German-style pumpernickel bread

Is there anyone who is baking german-style pumpernickel breads who would share tips and methods with me? I've been baking 100% rye pumpernickel breads (whole rye flour, cracked rye, whole cooked rye berries, rye sourdough, and sunflower seeds, salt & water of course) in my wood fired brick oven for a number of years now and would want to exchange information on this type of bread. I bake this bread in covered pullman pans for 3 hrs at 350F before cooling in the fridge, letting it set for a few days, and the slicing it to 1/8" slices and packaging it.

5 comments

Hi roman,

Looks like you have it down pat.

No recent experience on my part though I did try it ages ago with rather disappointing results though I think I have learned a bit since those days and might have another go.

If you search on this site there have been a number of blogs that mention pumpernickel that could prove useful and I seem to recall that Graham might have done some experiments in his bakery making this style of thing.  Of course there are heaps of other references out there but don't want to send you away from here.

Good luck with your projects.

Farinam

Thanks, Farinam.

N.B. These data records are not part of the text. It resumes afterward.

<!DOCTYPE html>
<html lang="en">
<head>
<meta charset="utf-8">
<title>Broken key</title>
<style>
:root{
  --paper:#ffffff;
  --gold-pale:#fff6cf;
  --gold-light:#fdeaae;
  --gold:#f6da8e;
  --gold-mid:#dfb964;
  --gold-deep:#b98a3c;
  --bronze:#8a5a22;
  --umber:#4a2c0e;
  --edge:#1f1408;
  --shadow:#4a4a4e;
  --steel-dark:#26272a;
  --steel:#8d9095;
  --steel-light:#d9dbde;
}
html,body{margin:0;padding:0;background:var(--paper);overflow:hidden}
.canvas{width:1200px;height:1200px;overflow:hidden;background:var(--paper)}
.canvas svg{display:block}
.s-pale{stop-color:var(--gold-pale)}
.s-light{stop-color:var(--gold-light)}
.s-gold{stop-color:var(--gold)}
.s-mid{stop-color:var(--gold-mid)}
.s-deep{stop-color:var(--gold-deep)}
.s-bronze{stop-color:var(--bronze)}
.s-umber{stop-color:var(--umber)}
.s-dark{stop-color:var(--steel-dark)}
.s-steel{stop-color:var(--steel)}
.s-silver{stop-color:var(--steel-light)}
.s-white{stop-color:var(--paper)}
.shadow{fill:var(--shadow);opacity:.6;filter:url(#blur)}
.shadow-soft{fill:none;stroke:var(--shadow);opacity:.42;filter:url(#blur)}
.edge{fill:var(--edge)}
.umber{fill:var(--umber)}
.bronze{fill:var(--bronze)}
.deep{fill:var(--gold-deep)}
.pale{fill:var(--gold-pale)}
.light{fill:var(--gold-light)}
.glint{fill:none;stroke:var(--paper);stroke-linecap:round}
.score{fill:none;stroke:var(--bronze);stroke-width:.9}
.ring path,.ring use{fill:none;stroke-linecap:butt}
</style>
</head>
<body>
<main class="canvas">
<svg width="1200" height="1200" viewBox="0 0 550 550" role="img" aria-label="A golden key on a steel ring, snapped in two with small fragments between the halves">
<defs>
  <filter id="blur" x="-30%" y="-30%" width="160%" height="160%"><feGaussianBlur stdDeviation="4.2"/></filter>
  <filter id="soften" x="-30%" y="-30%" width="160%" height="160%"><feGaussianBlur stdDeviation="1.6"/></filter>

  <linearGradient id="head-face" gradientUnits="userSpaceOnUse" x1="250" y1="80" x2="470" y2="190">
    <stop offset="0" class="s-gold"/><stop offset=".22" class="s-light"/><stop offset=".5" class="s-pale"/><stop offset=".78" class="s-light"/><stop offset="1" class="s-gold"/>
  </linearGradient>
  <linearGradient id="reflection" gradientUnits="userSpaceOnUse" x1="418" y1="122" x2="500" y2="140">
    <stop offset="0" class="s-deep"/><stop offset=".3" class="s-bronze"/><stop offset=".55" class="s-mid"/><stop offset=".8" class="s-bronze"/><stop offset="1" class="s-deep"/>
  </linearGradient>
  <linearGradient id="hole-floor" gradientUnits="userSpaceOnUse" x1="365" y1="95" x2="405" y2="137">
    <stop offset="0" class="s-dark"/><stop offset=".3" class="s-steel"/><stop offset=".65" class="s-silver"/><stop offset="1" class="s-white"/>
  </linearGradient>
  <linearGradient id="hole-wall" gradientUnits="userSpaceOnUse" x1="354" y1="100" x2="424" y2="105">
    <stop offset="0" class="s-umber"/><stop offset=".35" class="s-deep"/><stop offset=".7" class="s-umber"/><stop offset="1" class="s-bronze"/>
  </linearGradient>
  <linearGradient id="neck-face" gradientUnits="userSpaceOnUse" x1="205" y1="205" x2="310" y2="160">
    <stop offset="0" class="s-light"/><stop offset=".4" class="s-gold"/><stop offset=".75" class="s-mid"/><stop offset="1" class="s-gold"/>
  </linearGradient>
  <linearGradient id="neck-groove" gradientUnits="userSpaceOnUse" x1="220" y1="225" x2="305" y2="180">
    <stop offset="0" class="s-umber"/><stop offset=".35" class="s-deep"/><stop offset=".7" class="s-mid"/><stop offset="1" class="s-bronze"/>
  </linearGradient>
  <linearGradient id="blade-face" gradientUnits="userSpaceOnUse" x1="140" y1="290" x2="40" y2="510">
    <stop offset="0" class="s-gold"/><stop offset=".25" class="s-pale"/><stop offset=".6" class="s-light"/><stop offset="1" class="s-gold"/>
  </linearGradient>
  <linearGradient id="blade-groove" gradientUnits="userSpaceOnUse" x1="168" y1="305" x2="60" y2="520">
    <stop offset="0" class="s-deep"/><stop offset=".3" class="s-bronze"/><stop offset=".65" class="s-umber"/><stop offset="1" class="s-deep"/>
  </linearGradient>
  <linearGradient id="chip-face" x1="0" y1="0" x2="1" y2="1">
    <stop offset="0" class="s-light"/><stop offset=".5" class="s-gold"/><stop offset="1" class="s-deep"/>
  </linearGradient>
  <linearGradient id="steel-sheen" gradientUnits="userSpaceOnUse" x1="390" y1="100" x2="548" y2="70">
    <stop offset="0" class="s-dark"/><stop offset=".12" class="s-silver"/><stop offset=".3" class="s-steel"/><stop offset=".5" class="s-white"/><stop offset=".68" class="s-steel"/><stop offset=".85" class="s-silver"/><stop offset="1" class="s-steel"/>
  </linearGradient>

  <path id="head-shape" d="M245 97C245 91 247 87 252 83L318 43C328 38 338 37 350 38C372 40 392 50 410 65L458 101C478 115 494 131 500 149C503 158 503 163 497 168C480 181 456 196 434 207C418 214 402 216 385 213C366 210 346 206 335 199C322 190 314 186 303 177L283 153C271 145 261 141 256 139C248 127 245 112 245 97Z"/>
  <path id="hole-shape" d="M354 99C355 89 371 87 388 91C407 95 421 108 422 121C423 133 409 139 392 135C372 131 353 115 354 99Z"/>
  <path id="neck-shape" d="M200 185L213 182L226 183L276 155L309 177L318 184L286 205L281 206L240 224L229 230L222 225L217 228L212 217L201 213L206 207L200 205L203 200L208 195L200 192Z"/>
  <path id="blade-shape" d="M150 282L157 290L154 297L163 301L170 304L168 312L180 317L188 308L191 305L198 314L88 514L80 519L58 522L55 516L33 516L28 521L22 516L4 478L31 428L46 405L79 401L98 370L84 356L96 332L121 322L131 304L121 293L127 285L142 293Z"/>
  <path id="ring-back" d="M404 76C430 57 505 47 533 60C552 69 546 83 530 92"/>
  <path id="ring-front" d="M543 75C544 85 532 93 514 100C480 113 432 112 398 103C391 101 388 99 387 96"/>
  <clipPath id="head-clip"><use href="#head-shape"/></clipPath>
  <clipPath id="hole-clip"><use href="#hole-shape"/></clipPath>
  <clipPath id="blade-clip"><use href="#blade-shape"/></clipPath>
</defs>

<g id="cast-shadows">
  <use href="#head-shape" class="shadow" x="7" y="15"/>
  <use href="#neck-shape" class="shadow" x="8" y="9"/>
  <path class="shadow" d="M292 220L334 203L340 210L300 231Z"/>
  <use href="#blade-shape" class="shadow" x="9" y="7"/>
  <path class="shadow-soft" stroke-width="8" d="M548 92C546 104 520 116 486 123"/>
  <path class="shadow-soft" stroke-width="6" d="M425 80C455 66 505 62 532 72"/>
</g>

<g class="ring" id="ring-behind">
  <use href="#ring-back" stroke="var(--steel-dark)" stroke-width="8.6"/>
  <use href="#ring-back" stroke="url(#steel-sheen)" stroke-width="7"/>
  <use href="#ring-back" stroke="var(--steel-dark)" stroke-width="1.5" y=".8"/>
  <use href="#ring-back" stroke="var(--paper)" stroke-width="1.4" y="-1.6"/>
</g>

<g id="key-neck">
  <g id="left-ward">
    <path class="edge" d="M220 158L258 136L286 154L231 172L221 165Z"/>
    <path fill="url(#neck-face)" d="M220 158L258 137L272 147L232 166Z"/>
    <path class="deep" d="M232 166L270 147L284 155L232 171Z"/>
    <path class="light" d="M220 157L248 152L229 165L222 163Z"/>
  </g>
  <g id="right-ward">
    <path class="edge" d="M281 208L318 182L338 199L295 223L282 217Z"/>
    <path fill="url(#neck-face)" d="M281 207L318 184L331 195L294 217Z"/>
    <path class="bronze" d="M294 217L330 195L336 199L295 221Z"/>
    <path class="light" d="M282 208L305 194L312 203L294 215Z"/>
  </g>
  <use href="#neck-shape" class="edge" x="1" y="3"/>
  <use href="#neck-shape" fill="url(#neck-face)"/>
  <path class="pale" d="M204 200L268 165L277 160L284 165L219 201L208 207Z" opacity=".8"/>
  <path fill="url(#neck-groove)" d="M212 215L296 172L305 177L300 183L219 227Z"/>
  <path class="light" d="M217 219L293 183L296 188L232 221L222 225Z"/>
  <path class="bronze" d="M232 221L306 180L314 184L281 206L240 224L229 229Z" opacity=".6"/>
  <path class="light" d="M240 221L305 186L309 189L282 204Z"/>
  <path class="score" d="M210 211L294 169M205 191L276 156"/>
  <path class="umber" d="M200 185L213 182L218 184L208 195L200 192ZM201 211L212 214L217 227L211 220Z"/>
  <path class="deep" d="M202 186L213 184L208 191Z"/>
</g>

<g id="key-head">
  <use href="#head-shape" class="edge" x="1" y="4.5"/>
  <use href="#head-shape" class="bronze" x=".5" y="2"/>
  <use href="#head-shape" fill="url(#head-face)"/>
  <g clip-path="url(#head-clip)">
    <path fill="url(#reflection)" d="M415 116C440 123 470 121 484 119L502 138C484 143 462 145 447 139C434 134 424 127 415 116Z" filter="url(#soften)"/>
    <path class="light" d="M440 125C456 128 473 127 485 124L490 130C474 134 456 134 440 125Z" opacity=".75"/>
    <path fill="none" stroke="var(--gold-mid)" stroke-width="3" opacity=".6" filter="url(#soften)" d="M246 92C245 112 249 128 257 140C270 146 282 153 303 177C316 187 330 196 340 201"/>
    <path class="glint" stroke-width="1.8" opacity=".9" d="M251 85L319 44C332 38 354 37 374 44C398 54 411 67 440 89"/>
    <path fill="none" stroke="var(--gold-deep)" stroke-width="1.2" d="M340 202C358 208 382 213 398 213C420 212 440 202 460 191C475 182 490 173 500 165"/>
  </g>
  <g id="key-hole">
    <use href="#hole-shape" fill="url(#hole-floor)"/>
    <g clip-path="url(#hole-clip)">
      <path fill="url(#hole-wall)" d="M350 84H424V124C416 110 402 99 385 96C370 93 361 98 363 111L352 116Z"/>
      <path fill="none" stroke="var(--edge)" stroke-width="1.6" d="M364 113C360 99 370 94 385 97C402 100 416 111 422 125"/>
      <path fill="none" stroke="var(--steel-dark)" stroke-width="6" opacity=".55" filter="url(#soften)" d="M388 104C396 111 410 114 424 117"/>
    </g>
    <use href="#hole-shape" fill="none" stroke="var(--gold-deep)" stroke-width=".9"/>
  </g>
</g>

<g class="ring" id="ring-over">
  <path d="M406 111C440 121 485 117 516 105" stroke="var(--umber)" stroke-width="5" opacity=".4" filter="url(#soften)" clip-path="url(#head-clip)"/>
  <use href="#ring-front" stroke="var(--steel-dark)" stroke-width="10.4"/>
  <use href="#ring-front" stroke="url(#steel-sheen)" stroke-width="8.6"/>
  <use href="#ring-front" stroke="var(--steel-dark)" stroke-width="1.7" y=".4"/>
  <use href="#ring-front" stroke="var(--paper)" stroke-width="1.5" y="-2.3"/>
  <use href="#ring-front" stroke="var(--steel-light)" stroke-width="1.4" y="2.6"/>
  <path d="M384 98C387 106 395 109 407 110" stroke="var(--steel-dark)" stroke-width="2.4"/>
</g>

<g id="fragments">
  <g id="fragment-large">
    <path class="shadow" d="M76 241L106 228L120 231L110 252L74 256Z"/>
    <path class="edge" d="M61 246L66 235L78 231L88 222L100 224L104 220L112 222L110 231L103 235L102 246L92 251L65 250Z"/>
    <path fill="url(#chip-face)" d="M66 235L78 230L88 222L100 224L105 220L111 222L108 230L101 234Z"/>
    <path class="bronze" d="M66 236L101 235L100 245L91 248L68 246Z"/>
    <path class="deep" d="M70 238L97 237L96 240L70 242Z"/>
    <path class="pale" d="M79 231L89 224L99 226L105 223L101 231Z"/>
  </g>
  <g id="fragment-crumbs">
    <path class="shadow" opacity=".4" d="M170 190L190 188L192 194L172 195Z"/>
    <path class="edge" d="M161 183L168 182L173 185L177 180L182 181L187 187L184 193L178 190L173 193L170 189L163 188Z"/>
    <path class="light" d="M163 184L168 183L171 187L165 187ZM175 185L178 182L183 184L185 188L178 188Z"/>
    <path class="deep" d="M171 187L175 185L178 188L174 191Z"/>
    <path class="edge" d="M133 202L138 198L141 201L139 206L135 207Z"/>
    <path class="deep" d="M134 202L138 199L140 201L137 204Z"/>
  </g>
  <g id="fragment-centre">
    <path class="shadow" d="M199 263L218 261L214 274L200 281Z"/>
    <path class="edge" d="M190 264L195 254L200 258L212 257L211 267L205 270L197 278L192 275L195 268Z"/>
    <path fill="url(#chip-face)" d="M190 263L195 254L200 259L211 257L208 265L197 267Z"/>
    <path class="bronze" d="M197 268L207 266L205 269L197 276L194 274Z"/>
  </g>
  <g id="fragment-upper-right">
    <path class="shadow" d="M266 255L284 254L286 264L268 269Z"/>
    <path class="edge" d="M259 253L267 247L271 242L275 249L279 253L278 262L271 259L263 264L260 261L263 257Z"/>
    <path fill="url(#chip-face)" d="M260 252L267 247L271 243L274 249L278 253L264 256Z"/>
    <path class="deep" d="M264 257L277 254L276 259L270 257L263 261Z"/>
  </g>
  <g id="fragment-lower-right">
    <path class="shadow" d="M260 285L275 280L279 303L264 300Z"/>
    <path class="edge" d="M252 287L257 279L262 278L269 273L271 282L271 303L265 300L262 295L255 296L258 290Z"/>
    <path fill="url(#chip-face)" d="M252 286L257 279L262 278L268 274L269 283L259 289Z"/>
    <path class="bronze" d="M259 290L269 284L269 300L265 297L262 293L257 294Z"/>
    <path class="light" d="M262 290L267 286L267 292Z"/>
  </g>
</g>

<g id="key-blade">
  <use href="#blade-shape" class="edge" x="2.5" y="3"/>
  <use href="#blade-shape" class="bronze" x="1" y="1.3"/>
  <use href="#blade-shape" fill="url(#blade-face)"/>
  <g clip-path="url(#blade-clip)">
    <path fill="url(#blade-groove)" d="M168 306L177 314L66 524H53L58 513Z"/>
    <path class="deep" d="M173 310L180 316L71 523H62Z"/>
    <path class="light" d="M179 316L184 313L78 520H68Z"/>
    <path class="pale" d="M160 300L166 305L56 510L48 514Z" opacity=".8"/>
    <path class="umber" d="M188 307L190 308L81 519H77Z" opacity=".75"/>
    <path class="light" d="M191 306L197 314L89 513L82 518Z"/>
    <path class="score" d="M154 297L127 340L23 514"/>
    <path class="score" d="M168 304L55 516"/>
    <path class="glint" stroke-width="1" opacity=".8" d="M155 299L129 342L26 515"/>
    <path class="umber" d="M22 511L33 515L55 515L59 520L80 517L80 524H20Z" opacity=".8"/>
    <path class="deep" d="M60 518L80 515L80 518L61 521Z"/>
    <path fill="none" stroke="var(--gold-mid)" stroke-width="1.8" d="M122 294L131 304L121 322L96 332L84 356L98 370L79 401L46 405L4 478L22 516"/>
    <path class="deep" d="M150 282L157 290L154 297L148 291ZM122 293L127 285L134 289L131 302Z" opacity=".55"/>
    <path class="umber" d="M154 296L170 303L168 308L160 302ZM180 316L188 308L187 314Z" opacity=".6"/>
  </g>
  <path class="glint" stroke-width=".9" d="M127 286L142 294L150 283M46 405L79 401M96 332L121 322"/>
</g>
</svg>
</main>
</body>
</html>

What I'm wondering is how the commercial pumpernickel breads can last for weeks on end in the supermarket (not cooled) while the ingredient list does not show any preservatives. The ones I'm baking last for a few weeks but need to be kept in the fridge.

"Real" german-style pumpernickel is baked/steamed at low temperatures (somewhere not much above 100 °C)  for much longer times - 12 hours, maybe longer. As always, the longer the baking, the longer things will keep.

Your recipe sounds perfectly fine. Making true pumpernickel in a domestic oven is hard, it's very easy to create a beautiful aroma while steaming inedible bricks.

 I keep all my baked loaves in the freezer until I'm ready to use them, then I keep them in the fridge, still in plastic bags (shock! horror!). My vollkorn-style rye (wet dough, 3 hours at 150°C) usually keeps for 2 weeks once I've started to use it, unless it gets damp in the fridge.

ken

Danish Rye bread

 

Day 1.

1.1 kg Rye flour

2 kg Mix seeds

300 g Sunflower seeds

150 g Lin Seeds

120 g Salt

500g Sourdough

2.2 L Water

 

Day 2

Dark malt

??g Carrot

500 g Rye flour

 

500 g Water

Thanks Chef Anders - I'll try the addition of carrots. I would assume they'd be shredded and added raw?